Top of Records to use
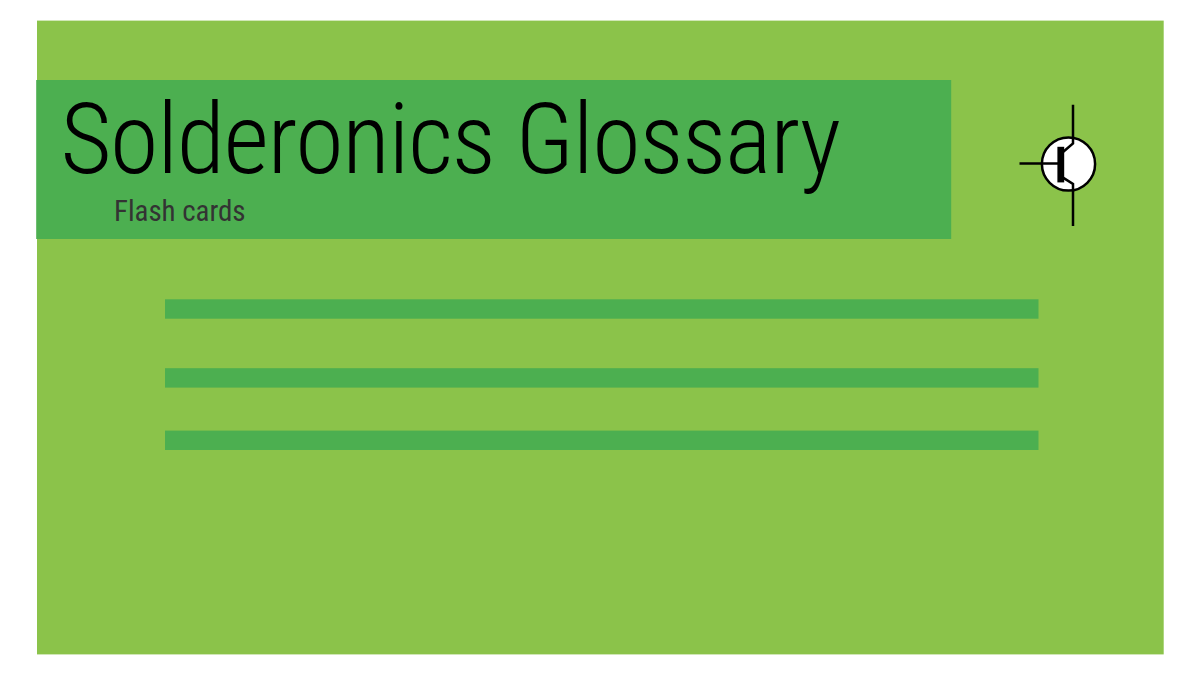
<!DOCTYPE html>
<html lang="en">
<head>
<meta charset="utf-8">
<title>Solderonics Glossary – Flash cards</title>
<link rel="stylesheet" href="https://fonts.googleapis.com/css2?family=Roboto+Condensed:wght@300;400&amp;display=swap">
<style>
  :root {
    --paper: #ffffff;
    --card: #8bc34a;
    --band: #4caf50;
    --ink: #000000;
    --ink-soft: #333333;
  }
  * { box-sizing: border-box; }
  html, body {
    margin: 0;
    width: 1200px;
    height: 675px;
    overflow: hidden;
    background: var(--paper);
  }
  .cover { display: block; width: 1200px; height: 675px; }
  .card { fill: var(--card); }
  .title-band, .rule { fill: var(--band); }
  .title, .subtitle { font-family: "Roboto Condensed", "Arial Narrow", sans-serif; }
  .title { font-size: 98.6px; font-weight: 300; fill: var(--ink); }
  .subtitle { font-size: 29px; font-weight: 400; fill: var(--ink-soft); }
  .transistor { fill: none; stroke: var(--ink); stroke-width: 2.5; }
  .transistor .case { fill: var(--paper); }
  .transistor .base-plate { fill: var(--ink); stroke: none; }
</style>
</head>
<body>
<svg class="cover" viewBox="0 0 1200 675" xmlns="http://www.w3.org/2000/svg">
  <defs>
    <rect id="rule" width="873.5" height="19.4"/>
  </defs>

  <rect class="card" x="37" y="20.6" width="1126.7" height="633.8"/>

  <g class="header">
    <rect class="title-band" x="36.2" y="80" width="915" height="159"/>
    <text class="title" x="60.4" y="173" textLength="780.5">Solderonics Glossary</text>
    <text class="subtitle" x="114" y="221" textLength="131.5">Flash cards</text>
  </g>

  <g class="transistor" role="img" aria-label="Transistor symbol">
    <circle class="case" cx="1068.5" cy="164" r="26.6"/>
    <path class="base-lead" d="M1019.5 163.6H1058"/>
    <path class="collector" d="M1073 104.8V143.4L1063 152"/>
    <path class="emitter" d="M1063 177.6L1073 184V226"/>
    <rect class="base-plate" x="1057.4" y="146.8" width="6.8" height="35.6"/>
  </g>

  <g class="rules">
    <use class="rule" href="#rule" x="165" y="299.3"/>
    <use class="rule" href="#rule" x="165" y="368.2"/>
    <use class="rule" href="#rule" x="165" y="430.6"/>
  </g>
</svg>
</body>
</html>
Bottom of Records to use
Task statement: Skip the pictures and reproduce all remaining entries exactly.

Answer:
<!DOCTYPE html>
<html lang="en">
<head>
<meta charset="utf-8">
<title>Solderonics Glossary – Flash cards</title>
<link rel="stylesheet" href="https://fonts.googleapis.com/css2?family=Roboto+Condensed:wght@300;400&amp;display=swap">
<style>
  :root {
    --paper: #ffffff;
    --card: #8bc34a;
    --band: #4caf50;
    --ink: #000000;
    --ink-soft: #333333;
  }
  * { box-sizing: border-box; }
  html, body {
    margin: 0;
    width: 1200px;
    height: 675px;
    overflow: hidden;
    background: var(--paper);
  }
  .cover { display: block; width: 1200px; height: 675px; }
  .card { fill: var(--card); }
  .title-band, .rule { fill: var(--band); }
  .title, .subtitle { font-family: "Roboto Condensed", "Arial Narrow", sans-serif; }
  .title { font-size: 98.6px; font-weight: 300; fill: var(--ink); }
  .subtitle { font-size: 29px; font-weight: 400; fill: var(--ink-soft); }
  .transistor { fill: none; stroke: var(--ink); stroke-width: 2.5; }
  .transistor .case { fill: var(--paper); }
  .transistor .base-plate { fill: var(--ink); stroke: none; }
</style>
</head>
<body>
<svg class="cover" viewBox="0 0 1200 675" xmlns="http://www.w3.org/2000/svg">
  <defs>
    <rect id="rule" width="873.5" height="19.4"/>
  </defs>

  <rect class="card" x="37" y="20.6" width="1126.7" height="633.8"/>

  <g class="header">
    <rect class="title-band" x="36.2" y="80" width="915" height="159"/>
    <text class="title" x="60.4" y="173" textLength="780.5">Solderonics Glossary</text>
    <text class="subtitle" x="114" y="221" textLength="131.5">Flash cards</text>
  </g>

  <g class="transistor" role="img" aria-label="Transistor symbol">
    <circle class="case" cx="1068.5" cy="164" r="26.6"/>
    <path class="base-lead" d="M1019.5 163.6H1058"/>
    <path class="collector" d="M1073 104.8V143.4L1063 152"/>
    <path class="emitter" d="M1063 177.6L1073 184V226"/>
    <rect class="base-plate" x="1057.4" y="146.8" width="6.8" height="35.6"/>
  </g>

  <g class="rules">
    <use class="rule" href="#rule" x="165" y="299.3"/>
    <use class="rule" href="#rule" x="165" y="368.2"/>
    <use class="rule" href="#rule" x="165" y="430.6"/>
  </g>
</svg>
</body>
</html>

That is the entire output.